1 Lillehei Heart Institute, University of Minnesota, Minneapolis, MN, USA
2 Department of Medicine, University of Minnesota, Minneapolis, MN, USA
3 Bioengineering Program, University of Minnesota, Minneapolis, MN, USA
4 Department of Pediatrics, University of Minnesota, Minneapolis, MN, USA
5 Nils Hasselmo Hall, 312 Church St. S.E., Minneapolis, MN, USA
Skeletal Muscle 2012, 2:13 doi:10.1186/2044-5040-2-13Published: 15 June 2012

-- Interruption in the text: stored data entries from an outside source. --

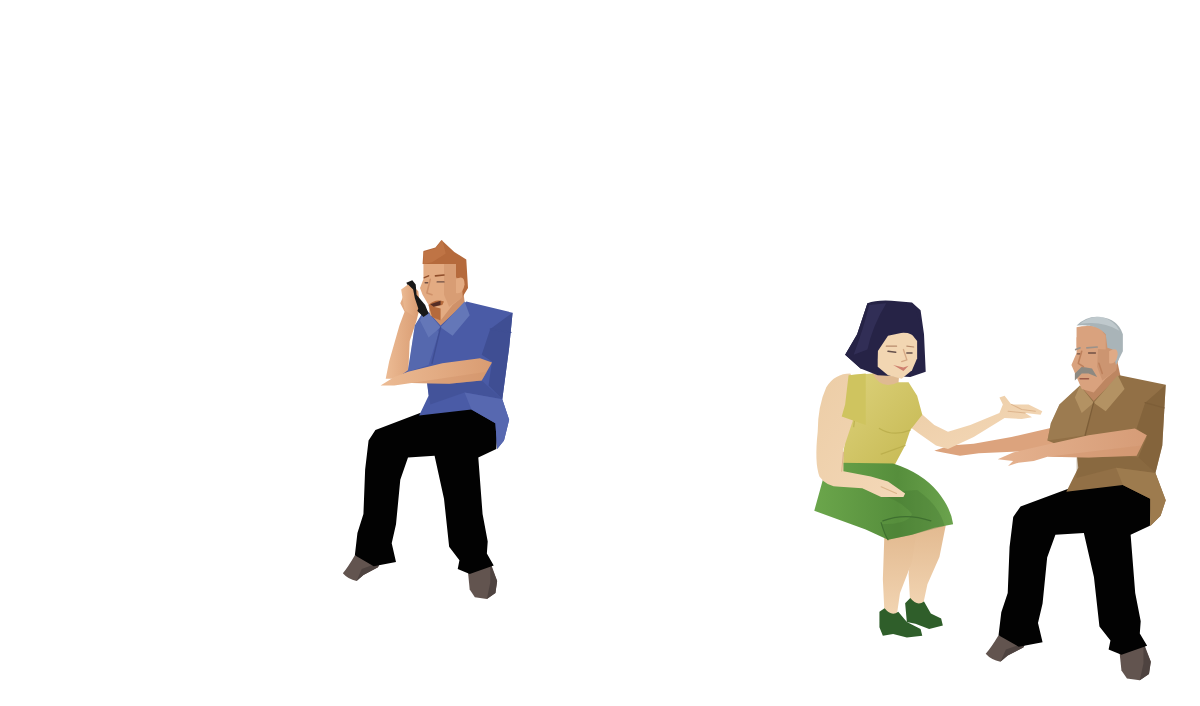
<!DOCTYPE html>
<html lang="en">
<head>
<meta charset="utf-8">
<title>Seated conversations</title>
<style>
:root{--paper:#fff;--trouser:#020202;--shoe:#62544f;--shoe-shade:#4e4340;--skin:#e3ab82;--skin-shade:#cf9169;--skin-light:#f0d2ae;--ginger:#b56a3c;--ginger-dark:#8f4d2a;--blue:#4a5ba6;--blue-dark:#3f4e93;--blue-light:#6477b8;--plum:#262346;--lime:#cfc45f;--green:#5b9440;--green-dark:#3f7030;--pump:#2f5e2a;--brown:#927046;--brown-dark:#7d5e38;--brown-light:#a58559;--silver:#a9b4b8}
*{margin:0;padding:0}
html,body{width:1200px;height:706px;overflow:hidden;background:var(--paper)}
.scene{display:block;width:1200px;height:706px}
.line{fill:none;stroke-linecap:round;stroke-linejoin:round}
</style>
</head>
<body>
<svg class="scene" viewBox="0 0 700 412" preserveAspectRatio="none" role="img" aria-label="A seated man talking on a phone, and a seated woman and older man in conversation">
<defs>
<linearGradient id="skin-warm" x1="0" x2="1"><stop offset="0" stop-color="#ecbb94"/><stop offset="1" stop-color="#d99c72"/></linearGradient>
<linearGradient id="skin-pale" x1="0" x2="1" y2="1"><stop offset="0" stop-color="#eccda6"/><stop offset="1" stop-color="#f4d8b8"/></linearGradient>
<linearGradient id="skin-calf" x1="0" x2="0" y2="1"><stop offset="0" stop-color="#e2b98f"/><stop offset="1" stop-color="#f2d5b3"/></linearGradient>
<linearGradient id="blouse" x1="0" x2="1" y2="1"><stop offset="0" stop-color="#ddd27c"/><stop offset="1" stop-color="#c5b851"/></linearGradient>
<linearGradient id="skirt" x1="0" x2="1"><stop offset="0" stop-color="#6ba64b"/><stop offset=".6" stop-color="#568e3c"/><stop offset="1" stop-color="#6ba34d"/></linearGradient>
<linearGradient id="skin-elder" x1="0" x2="1"><stop offset="0" stop-color="#e5b28f"/><stop offset="1" stop-color="#d69c77"/></linearGradient>
<g id="seated-legs">
<path fill="var(--shoe)" d="M200 334.500Q203 331 207 324L223 325 220.500 331 212 335.500 208 339Q203 338 200 334.500Z"/>
<path fill="var(--shoe-shade)" d="M208 339 212 335.500 220.500 331 222 328 211 332Z"/>
<path fill="var(--shoe)" d="M273 334 286 328 290 339 289 346 284 349.500 277 348.500 274 344Z"/>
<path fill="var(--shoe-shade)" d="M286 329 290 339 289 346 284 349.500 286 340Z"/>
<path fill="var(--trouser)" d="M245 241 275 238.500 290.500 246 289.500 262 279 267 281.500 300 284.500 316 284 323 288 330 274 335 267 332 268 327 262 319 259 291 253.500 266 238 267 233.500 280 231 306 228.500 317 231 328 218 330.500 207 324 208.500 311 212 300 213 274 215 257 219 251Z"/>
</g>
</defs>

<g id="phone-caller">
<use href="#seated-legs"/>
<g class="caller-raised-arm">
<path fill="url(#skin-warm)" d="M236 171 240 166 244 170 245 179 243 187 239 199 238 221 225 221 227 211 233 190 236 182 233.500 177Z"/>
<path class="line" stroke="var(--skin-shade)" stroke-width=".7" d="M237 173 241 174M237 177 242 178"/>
</g>
<path fill="var(--skin-shade)" d="M251 176 270 168 272 184 259 195 250 189Z"/>
<g class="caller-shirt">
<path fill="var(--blue)" d="M248 180 257 190 272 176 299 182.500 297 203 293 233 297 245 294 257 290 262 289 247 275 239 244.500 242.500 250 231 249 222 231 221 238 216 242 190Z"/>
<path fill="var(--blue-dark)" d="M299 182.500 297 203 293 233 285 225 287 211 281 207 286 192Z"/>
<path fill="var(--blue-light)" opacity=".45" d="M242 190 248 181 256 194 250 213 238 217Z"/>
<path fill="var(--blue-dark)" opacity=".6" d="M249 223 281 222 293 233 271 229 251 236Z"/>
<path fill="#5768b0" d="M271 229 293 233 297 245 294 257 290 262 289 247 275 239Z"/>
<path fill="var(--blue-light)" d="M248 180 257 191 250 197 245 187ZM257 191 271 176 274 184 264 196Z"/>
<path class="line" stroke="var(--blue-dark)" stroke-width=".8" d="M257 191 252 212M298 194 286 192"/>
</g>
<path class="caller-resting-arm" fill="url(#skin-warm)" d="M222 225 230 220 238 217 258 212 280 209 287 211.500 281 222 262 224 240 223.500 230 225Z"/>
<path fill="var(--skin-shade)" opacity=".4" d="M240 223.500 284 217 281 222 262 224Z"/>
<g class="caller-head">
<path fill="var(--skin)" d="M247 154 269 153 272 167 269 174 264 178 257 187 251 184 250 178 246.500 172 245 168 247 163Z"/>
<path fill="var(--skin-shade)" opacity=".55" d="M259 154 269 153 272 167 269 174 262 179 259 172Z"/>
<path fill="var(--ginger)" d="M246.500 154 247 146.500 254 144.500 257.500 140 265 147 272 151.500 273 168 270 173 269 163 266 162 266 154Z"/>
<path fill="#c67c4b" opacity=".6" d="M247 147 254 145 258 140 260 148 252 153 247 154Z"/>
<path fill="var(--skin)" d="M266 163Q271 160 271 166 270 172 266 171Z"/>
<path fill="var(--ginger)" d="M250 178Q254 174 259 176L258 178 253 179 257 180 257 187 252 185Z"/>
<path fill="#542d25" d="M251 177.500 257 175.500 257 178 253 179Z"/>
<path class="line" stroke="var(--ginger-dark)" stroke-width=".9" d="M247.500 162 250 161M254 161 259 160.500"/>
<path class="line" stroke="#705044" stroke-width=".8" d="M255 164.500 259 164.500M248 165 249.500 165"/>
<path class="line" stroke="var(--skin-shade)" stroke-width=".9" d="M251 163 249 171 252 172"/>
</g>
<path class="handset" fill="#181818" d="M237 165 240.500 163.500 242.500 166 243 172 248 178 250 183 247 185 241 179 240 170Z"/>
<path fill="url(#skin-warm)" d="M234 169 238 166 241 169 242 174 244 180 242 185 236 181Z"/>
</g>

<g id="older-man">
<path class="elder-far-arm" fill="var(--skin-elder,#dca37d)" d="M545 263 554 260 568 259 590 255 616 249 628 246 630 257 604 263 571 264.500 560 266 550 264Z"/>
<use href="#seated-legs" transform="matrix(1.07 0 0 1.03 361 37)"/>
<path fill="#bd8661" d="M632 222 652 212 655 226 642 238 631 232Z"/>
<g class="elder-shirt">
<path fill="var(--brown)" d="M630 225 638 234 653 219 680 224.500 678 260 674 276 680 292 677 301 671 307 671 291 655 283 622 287 629 273 628 264 611 257 613 247 618 236Z"/>
<path fill="var(--brown-dark)" opacity=".65" d="M680 224.500 678 260 674 276 664 267 669 255 663 250 668 235Z"/>
<path fill="var(--brown-light)" opacity=".5" d="M630 225 638 237 633 254 611 257 613 247 618 236Z"/>
<path fill="var(--brown-dark)" opacity=".4" d="M628 264 664 267 674 276 651 273 628 279Z"/>
<path fill="#9d7b4e" d="M651 273 674 276 680 292 677 301 671 307 671 291 655 283Z"/>
<path fill="#b39263" d="M630 225 638 235 631 241 627 232ZM638 235 652 219 656 227 645 240Z"/>
<path class="line" stroke="var(--brown-dark)" stroke-width=".8" d="M638 235 633 254M679 238 668 235"/>
</g>
<path class="elder-near-arm" fill="url(#skin-elder)" d="M582 268 591 264 604 261 635 254 662 250 669 254 663 266 635 267 611 266.500 603 269 594 270 588 272 591 269Z"/>
<path fill="var(--skin-shade)" opacity=".4" d="M611 266.500 666 260 663 266 635 267Z"/>
<g class="elder-head">
<path fill="#d9a27e" d="M628 197 634 190 650 192 653 207 651 216 645 221 638 229 631 227 628 220 625 213 628 206Z"/>
<path fill="#bf8763" opacity=".5" d="M641 194 650 192 653 207 651 216 643 222 640 214Z"/>
<path fill="var(--silver)" d="M628 190Q634 184 642 185 652 186 655 195L655 205 651 213 649 204 646 203 645 195Q640 189 628 190Z"/>
<path fill="#c9d2d5" opacity=".7" d="M630 189Q636 184 643 185 650 187 653 193 643 187 630 189Z"/>
<path fill="#d9a27e" d="M628 191Q640 188 645 196L645 204 628 203Z"/>
<path fill="#dfaa86" d="M647 205Q652 202 652 207 651 213 647 212Z"/>
<path fill="#8d8981" d="M627 218 631 214 637 215 640 220 635 218 631 218 627 222Z"/>
<path class="line" stroke="#9c5b48" stroke-width=".8" d="M630 221 635 221"/>
<path class="line" stroke="#9b928a" stroke-width="1" d="M627.500 204 630 203M634 203 640 202.500"/>
<path class="line" stroke="#705044" stroke-width=".8" d="M635 206 639 206M628.500 206.500 630 206.500"/>
<path class="line" stroke="#bd805c" stroke-width=".9" d="M631 205 629 212 632 214M641 212 643 218"/>
</g>
</g>

<g id="woman">
<g class="woman-legs">
<path fill="url(#skin-calf)" d="M533 306 552 305 548 325 541 341 538 355 531 353 530 335Z"/>
<path fill="url(#skin-calf)" d="M516 309 535 308 532 328 525 346 523 360 516 359 515 338Z"/>
<path fill="var(--pump)" d="M513 357 516 355Q520 360 524 357L529 363 537 367 538 371 529 372 521 370 515 371 513 366ZM528 352 531 349Q535 354 539 351L543 358 549 361 550 365 542 367 534 364 529 363Z"/>
</g>
<path fill="url(#skin-pale)" class="woman-gesture-arm" d="M529 234 537 241 545 248 553 252 566 248 583 241 585 236 583 232 586 231 590 236 600 236 608 240 607 242 598 241 602 243.500 596 244.500 586 244 568 255 553 262 546 260 536 253 528 247Z"/>
<path class="line" stroke="#ddb48c" stroke-width=".6" d="M590 236 596 239 604 240M588 240 598 241"/>
<path fill="#dfba92" d="M511 209 525 213 524 225 517 231 508 222Z"/>
<path class="woman-blouse" fill="url(#blouse)" d="M495 219 509 218Q514 228 524 223L530 223 535 231 538 242 531 251 528 260 521 273 491 271 494 250 490 230Z"/>
<path class="line" stroke="#b5a846" stroke-width=".7" opacity=".7" d="M531 251Q521 255 513 250M528 260 514 265M500 232 498 249"/>
<path class="woman-skirt" fill="url(#skirt)" d="M490 270 521 270.500Q538 276 547 287 555 297 556 306L545 308 532 312 518 315 505 309 475 298 480 280Z"/>
<path fill="var(--green-dark)" opacity=".3" d="M510 288 535 286Q548 295 551 307L532 312 518 315 514 306Q530 306 532 300 525 291 510 288Z"/>
<path class="line" stroke="var(--green-dark)" stroke-width=".7" d="M514 305Q516 312 518 315M515 304Q528 299 543 304"/>
<path class="woman-resting-arm" fill="url(#skin-pale)" d="M496 218Q487 218 482 226 477 237 477 252 475 270 478 278 482 284 490 284L503 285 514 290 527 290 528 288 518 281 508 278 492 275 492 262 500 238Q501 225 496 218Z"/>
<path fill="var(--lime)" d="M495 219 505 218 505 248 491 243 493 236Z"/>
<path class="line" stroke="#dbb48a" stroke-width=".6" d="M514 284 523 288M492 264 491 275"/>
<g class="woman-head">
<path fill="var(--plum)" d="M506 177Q511 175 520 175.500L532 176.500 537 181 539 195 540 217 531 220 512 219 502 215 493 207 500 195Z"/>
<path fill="#f2d6b2" d="M512 203 517 194 531 194 535 199 535 209 532 216 526 221 518 219 512 214Z"/>
<path fill="var(--plum)" d="M506 177 520 176 534 180 537 190 537 199Q532 194 527 194L518 196 512 205 511 216 502 215 493 207 500 195Z"/>
<path fill="#393661" opacity=".6" d="M507 178 517 177Q509 190 506 204L498 207Q504 191 507 178Z"/>
<path class="line" stroke="#b88b6c" stroke-width=".7" d="M517 202 523 202M529 202 533 202.500"/>
<path class="line" stroke="#65504b" stroke-width=".9" d="M518 205 522.500 205.500M529 206 532 206"/>
<path class="line" stroke="#d6a985" stroke-width=".8" d="M527 204 529 210 526 211"/>
<path fill="#ce806f" d="M521 213 527 214.500 530 213.500 527 216.500Z"/>
</g>
</g>
</svg>
</body>
</html>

Muscle growth and repair is accomplished by the satellite cell pool, a self-renewing population of myogenic progenitors. Functional heterogeneity within the satellite cell compartment and changes in potential with experimental intervention can be revealed by in vitro colony-forming cell (CFC) assays, however large numbers of colonies need to be assayed to give meaningful data, and manually quantifying nuclei and scoring markers of differentiation is experimentally limiting.
We present G-Tool, a multiplatform (Java) open-source algorithm that analyzes an ensemble of fluorescent micrographs of satellite cell-derived colonies to provide quantitative and statistically meaningful metrics of myogenic potential, including proliferation capacity and propensity to differentiate.
We demonstrate the utility of G-Tool in two applications: first, we quantify the response of satellite cells to oxygen concentration. Compared to 3% oxygen which approximates tissue levels, we find that 21% oxygen, the ambient level, markedly limits the proliferative potential of transit amplifying progeny but at the same time inhibits the rate of terminal myogenic differentiation. We also test whether satellite cells from different muscles have intrinsic differences that can be read out in vitro. Compared to masseter, dorsi, forelimb and hindlimb muscles, we find that the diaphragm satellite cells have significantly increased proliferative potential and a reduced propensity to spontaneously differentiate. These features may be related to the unique always-active status of the diaphragm.
G-Tool facilitates consistent and reproducible CFC analysis between experiments and individuals. It is released under an open-source license that enables further development by interested members of the community.